## Work request
Which lines in the records below mention the word "mapfade"? Copy each one out.

## Source records
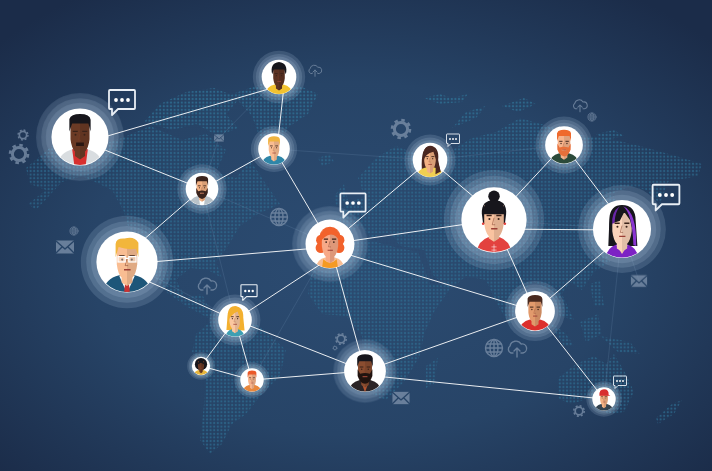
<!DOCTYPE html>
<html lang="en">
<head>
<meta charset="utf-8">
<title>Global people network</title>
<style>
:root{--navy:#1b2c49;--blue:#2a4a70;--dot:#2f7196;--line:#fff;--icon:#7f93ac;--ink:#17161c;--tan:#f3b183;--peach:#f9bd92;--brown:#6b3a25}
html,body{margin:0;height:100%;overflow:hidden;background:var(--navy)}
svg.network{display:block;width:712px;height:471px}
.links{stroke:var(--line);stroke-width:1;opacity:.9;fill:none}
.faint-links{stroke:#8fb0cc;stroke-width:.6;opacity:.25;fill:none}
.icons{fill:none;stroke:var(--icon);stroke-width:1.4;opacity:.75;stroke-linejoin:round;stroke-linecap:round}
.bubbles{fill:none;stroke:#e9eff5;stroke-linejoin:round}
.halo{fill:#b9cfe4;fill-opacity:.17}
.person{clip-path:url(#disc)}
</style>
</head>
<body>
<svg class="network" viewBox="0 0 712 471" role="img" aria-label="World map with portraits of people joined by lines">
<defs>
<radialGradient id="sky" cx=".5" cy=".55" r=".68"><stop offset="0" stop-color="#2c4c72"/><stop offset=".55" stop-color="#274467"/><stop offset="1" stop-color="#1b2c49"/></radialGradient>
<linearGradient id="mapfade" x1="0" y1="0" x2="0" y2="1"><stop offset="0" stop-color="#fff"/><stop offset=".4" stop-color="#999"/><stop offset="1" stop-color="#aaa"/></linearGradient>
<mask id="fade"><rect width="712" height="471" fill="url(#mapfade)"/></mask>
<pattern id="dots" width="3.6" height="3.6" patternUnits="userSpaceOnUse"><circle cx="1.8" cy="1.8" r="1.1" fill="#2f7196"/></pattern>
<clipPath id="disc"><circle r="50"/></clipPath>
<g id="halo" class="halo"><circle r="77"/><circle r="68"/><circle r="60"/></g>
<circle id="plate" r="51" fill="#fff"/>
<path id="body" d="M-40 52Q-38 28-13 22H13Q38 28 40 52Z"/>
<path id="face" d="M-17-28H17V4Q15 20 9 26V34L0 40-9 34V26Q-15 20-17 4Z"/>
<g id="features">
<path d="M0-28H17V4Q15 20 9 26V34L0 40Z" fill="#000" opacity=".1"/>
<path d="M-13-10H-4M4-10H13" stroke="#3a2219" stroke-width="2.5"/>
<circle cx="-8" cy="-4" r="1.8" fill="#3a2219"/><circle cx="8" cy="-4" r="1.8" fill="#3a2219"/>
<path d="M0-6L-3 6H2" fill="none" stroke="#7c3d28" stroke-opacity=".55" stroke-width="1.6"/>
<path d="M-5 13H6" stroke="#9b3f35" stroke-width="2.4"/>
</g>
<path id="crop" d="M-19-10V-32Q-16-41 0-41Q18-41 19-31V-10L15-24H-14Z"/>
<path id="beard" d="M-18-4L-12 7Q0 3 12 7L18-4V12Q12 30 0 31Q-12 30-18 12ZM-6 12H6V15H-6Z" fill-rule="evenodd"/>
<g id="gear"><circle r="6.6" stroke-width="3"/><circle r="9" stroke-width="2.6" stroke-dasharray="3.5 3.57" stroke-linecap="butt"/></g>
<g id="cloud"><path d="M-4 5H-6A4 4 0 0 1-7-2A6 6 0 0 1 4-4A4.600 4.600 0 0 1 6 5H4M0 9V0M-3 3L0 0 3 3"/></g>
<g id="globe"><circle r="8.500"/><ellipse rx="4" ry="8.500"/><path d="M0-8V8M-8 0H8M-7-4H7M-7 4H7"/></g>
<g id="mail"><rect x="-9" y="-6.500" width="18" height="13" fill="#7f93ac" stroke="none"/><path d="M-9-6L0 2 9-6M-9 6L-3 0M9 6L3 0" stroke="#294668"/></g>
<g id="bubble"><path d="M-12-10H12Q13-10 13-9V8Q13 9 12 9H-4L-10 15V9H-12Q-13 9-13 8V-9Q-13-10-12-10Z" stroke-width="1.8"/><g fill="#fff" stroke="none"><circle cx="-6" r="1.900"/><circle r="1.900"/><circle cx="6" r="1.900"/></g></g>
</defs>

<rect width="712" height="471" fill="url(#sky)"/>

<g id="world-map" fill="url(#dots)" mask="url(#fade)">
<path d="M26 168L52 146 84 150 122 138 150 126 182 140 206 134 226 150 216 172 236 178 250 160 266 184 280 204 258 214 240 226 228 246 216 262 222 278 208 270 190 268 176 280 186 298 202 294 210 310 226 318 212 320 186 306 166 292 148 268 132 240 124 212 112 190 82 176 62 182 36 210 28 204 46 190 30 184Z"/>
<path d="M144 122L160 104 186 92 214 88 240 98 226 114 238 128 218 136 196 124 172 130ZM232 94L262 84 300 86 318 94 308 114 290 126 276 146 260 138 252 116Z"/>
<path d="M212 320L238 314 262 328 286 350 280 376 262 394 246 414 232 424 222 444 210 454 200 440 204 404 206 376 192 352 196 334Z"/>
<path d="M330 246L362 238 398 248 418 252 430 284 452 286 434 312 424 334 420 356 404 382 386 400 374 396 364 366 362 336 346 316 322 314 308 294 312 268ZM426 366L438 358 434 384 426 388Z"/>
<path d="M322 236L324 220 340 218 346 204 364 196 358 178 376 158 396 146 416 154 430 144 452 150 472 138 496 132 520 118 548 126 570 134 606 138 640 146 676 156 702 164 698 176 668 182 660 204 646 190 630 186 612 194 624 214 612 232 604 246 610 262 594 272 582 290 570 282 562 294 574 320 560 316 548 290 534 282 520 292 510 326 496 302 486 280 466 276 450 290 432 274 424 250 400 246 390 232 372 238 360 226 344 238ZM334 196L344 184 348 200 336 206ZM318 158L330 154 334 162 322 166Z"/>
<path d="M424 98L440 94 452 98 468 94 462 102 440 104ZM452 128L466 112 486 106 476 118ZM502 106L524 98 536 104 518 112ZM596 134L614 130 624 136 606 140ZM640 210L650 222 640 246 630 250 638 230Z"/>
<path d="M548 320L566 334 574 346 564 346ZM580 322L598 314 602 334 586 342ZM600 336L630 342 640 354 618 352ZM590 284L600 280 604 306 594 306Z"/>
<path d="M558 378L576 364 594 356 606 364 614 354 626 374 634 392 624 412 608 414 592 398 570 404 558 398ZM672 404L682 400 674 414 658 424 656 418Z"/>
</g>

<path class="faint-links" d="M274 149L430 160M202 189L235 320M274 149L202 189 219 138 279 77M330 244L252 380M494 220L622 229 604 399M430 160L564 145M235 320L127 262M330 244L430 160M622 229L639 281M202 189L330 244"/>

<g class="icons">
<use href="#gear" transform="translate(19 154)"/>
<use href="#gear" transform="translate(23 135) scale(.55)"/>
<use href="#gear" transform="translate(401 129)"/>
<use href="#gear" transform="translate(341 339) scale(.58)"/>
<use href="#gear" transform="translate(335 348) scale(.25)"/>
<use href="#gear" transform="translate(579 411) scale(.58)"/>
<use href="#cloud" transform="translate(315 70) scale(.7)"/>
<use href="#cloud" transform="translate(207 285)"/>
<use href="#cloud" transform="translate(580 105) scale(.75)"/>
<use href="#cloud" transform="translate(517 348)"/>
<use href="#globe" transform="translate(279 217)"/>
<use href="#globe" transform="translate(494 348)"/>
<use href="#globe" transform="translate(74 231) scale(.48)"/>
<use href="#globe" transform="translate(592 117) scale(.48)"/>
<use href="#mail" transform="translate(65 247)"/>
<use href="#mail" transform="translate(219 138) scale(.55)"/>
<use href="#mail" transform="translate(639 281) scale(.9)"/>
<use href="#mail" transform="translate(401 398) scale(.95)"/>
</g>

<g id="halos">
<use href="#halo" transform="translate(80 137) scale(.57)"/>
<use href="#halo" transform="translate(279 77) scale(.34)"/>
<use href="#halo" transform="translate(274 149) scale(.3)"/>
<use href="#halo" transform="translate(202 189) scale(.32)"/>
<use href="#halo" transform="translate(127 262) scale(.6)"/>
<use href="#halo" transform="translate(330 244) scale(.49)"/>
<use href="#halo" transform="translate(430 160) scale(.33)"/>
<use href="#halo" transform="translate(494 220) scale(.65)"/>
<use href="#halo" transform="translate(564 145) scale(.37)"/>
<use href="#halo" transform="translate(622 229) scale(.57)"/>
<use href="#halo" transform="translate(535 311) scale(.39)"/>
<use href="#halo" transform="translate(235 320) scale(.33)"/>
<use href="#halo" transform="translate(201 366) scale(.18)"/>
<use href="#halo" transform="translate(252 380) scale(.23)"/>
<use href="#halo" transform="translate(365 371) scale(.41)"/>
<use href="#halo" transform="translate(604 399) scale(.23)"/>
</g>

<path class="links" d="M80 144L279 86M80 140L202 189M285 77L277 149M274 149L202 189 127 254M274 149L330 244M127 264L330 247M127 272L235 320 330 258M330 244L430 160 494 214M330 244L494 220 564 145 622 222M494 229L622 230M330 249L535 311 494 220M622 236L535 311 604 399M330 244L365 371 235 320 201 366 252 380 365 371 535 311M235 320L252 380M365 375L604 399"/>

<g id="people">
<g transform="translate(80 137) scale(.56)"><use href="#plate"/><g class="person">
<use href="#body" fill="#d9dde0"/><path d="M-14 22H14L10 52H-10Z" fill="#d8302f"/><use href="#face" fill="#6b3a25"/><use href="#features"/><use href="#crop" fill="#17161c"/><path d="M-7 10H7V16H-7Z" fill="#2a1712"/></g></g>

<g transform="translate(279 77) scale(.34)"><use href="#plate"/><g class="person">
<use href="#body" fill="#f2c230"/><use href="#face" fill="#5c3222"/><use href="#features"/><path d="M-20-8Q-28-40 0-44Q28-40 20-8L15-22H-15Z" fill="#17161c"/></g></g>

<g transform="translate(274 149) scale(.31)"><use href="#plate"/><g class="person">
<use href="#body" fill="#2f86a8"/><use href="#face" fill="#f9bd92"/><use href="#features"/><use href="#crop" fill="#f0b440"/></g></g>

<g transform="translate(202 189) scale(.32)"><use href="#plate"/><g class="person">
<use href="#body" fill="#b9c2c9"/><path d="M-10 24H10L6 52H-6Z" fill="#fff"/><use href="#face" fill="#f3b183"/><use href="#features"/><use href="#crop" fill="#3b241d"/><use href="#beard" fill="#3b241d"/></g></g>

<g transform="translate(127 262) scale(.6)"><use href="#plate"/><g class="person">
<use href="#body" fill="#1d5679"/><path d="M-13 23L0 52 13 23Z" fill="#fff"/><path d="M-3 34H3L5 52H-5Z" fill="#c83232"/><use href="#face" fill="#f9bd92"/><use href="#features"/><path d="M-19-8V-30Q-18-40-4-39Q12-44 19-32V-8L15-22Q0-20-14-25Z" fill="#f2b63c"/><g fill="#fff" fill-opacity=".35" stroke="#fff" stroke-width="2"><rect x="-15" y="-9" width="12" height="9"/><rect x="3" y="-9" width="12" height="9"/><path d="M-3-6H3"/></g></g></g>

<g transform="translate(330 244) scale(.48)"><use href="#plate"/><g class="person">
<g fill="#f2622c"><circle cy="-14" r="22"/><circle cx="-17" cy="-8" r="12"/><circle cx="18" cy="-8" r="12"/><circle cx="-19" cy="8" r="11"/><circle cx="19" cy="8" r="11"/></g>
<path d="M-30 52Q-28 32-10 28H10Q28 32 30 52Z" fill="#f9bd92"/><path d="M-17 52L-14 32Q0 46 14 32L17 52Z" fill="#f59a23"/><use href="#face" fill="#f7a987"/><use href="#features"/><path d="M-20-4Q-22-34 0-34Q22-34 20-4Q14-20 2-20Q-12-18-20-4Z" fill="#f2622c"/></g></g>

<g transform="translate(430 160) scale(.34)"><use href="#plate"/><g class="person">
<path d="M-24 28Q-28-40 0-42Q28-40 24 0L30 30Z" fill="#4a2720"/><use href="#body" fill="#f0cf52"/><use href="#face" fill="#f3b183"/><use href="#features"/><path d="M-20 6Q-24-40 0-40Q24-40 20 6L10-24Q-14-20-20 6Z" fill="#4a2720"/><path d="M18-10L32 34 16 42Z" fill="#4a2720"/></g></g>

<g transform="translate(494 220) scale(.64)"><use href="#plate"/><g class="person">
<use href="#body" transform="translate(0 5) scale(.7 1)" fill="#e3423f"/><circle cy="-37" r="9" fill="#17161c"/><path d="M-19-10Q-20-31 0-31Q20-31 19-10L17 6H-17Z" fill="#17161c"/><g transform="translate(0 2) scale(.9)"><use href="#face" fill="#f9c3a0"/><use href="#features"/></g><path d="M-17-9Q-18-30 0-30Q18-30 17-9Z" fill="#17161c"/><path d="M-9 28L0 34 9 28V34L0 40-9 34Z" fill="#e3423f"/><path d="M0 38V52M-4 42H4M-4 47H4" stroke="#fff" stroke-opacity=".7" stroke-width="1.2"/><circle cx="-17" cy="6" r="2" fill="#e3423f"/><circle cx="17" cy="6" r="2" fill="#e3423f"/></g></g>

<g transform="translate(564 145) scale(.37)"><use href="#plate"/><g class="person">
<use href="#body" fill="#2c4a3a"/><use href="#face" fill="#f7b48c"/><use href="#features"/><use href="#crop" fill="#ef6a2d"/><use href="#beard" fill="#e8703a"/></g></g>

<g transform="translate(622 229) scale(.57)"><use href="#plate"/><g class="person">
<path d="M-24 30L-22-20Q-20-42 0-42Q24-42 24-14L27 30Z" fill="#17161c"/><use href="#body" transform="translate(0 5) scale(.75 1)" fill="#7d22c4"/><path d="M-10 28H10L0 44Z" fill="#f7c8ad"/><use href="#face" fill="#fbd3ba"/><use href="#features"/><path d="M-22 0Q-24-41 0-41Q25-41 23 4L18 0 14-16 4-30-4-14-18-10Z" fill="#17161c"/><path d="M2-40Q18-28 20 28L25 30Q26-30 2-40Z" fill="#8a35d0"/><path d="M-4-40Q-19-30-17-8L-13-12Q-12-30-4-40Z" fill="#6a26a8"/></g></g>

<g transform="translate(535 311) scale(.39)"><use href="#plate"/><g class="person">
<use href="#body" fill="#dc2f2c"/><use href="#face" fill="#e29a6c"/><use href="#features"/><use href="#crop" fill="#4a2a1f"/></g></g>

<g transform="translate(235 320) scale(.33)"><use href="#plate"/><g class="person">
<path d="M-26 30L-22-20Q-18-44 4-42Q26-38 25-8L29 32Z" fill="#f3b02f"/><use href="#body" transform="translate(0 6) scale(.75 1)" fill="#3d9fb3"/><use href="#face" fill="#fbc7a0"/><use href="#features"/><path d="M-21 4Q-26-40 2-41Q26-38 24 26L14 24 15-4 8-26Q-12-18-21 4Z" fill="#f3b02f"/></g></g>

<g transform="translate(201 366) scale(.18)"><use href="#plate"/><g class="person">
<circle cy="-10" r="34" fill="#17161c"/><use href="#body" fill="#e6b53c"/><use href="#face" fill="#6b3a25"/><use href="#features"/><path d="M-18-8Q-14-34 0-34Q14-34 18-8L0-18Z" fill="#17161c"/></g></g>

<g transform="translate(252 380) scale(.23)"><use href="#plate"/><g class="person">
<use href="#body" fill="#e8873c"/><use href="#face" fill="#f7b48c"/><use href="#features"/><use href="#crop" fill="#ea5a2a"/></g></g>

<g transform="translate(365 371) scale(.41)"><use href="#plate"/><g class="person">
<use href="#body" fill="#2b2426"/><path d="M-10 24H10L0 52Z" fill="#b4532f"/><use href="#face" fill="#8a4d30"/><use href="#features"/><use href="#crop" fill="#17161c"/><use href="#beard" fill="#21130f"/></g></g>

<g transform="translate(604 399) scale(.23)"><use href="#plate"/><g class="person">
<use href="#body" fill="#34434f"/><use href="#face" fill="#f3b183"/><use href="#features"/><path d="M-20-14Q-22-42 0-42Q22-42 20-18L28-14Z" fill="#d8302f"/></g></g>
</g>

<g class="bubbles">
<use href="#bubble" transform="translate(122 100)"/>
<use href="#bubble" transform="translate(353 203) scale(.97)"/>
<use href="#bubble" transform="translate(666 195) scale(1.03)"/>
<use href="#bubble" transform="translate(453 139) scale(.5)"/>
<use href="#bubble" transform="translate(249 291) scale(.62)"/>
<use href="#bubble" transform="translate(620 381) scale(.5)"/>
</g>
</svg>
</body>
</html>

## Output below
<linearGradient id="mapfade" x1="0" y1="0" x2="0" y2="1"><stop offset="0" stop-color="#fff"/><stop offset=".4" stop-color="#999"/><stop offset="1" stop-color="#aaa"/></linearGradient>
<mask id="fade"><rect width="712" height="471" fill="url(#mapfade)"/></mask>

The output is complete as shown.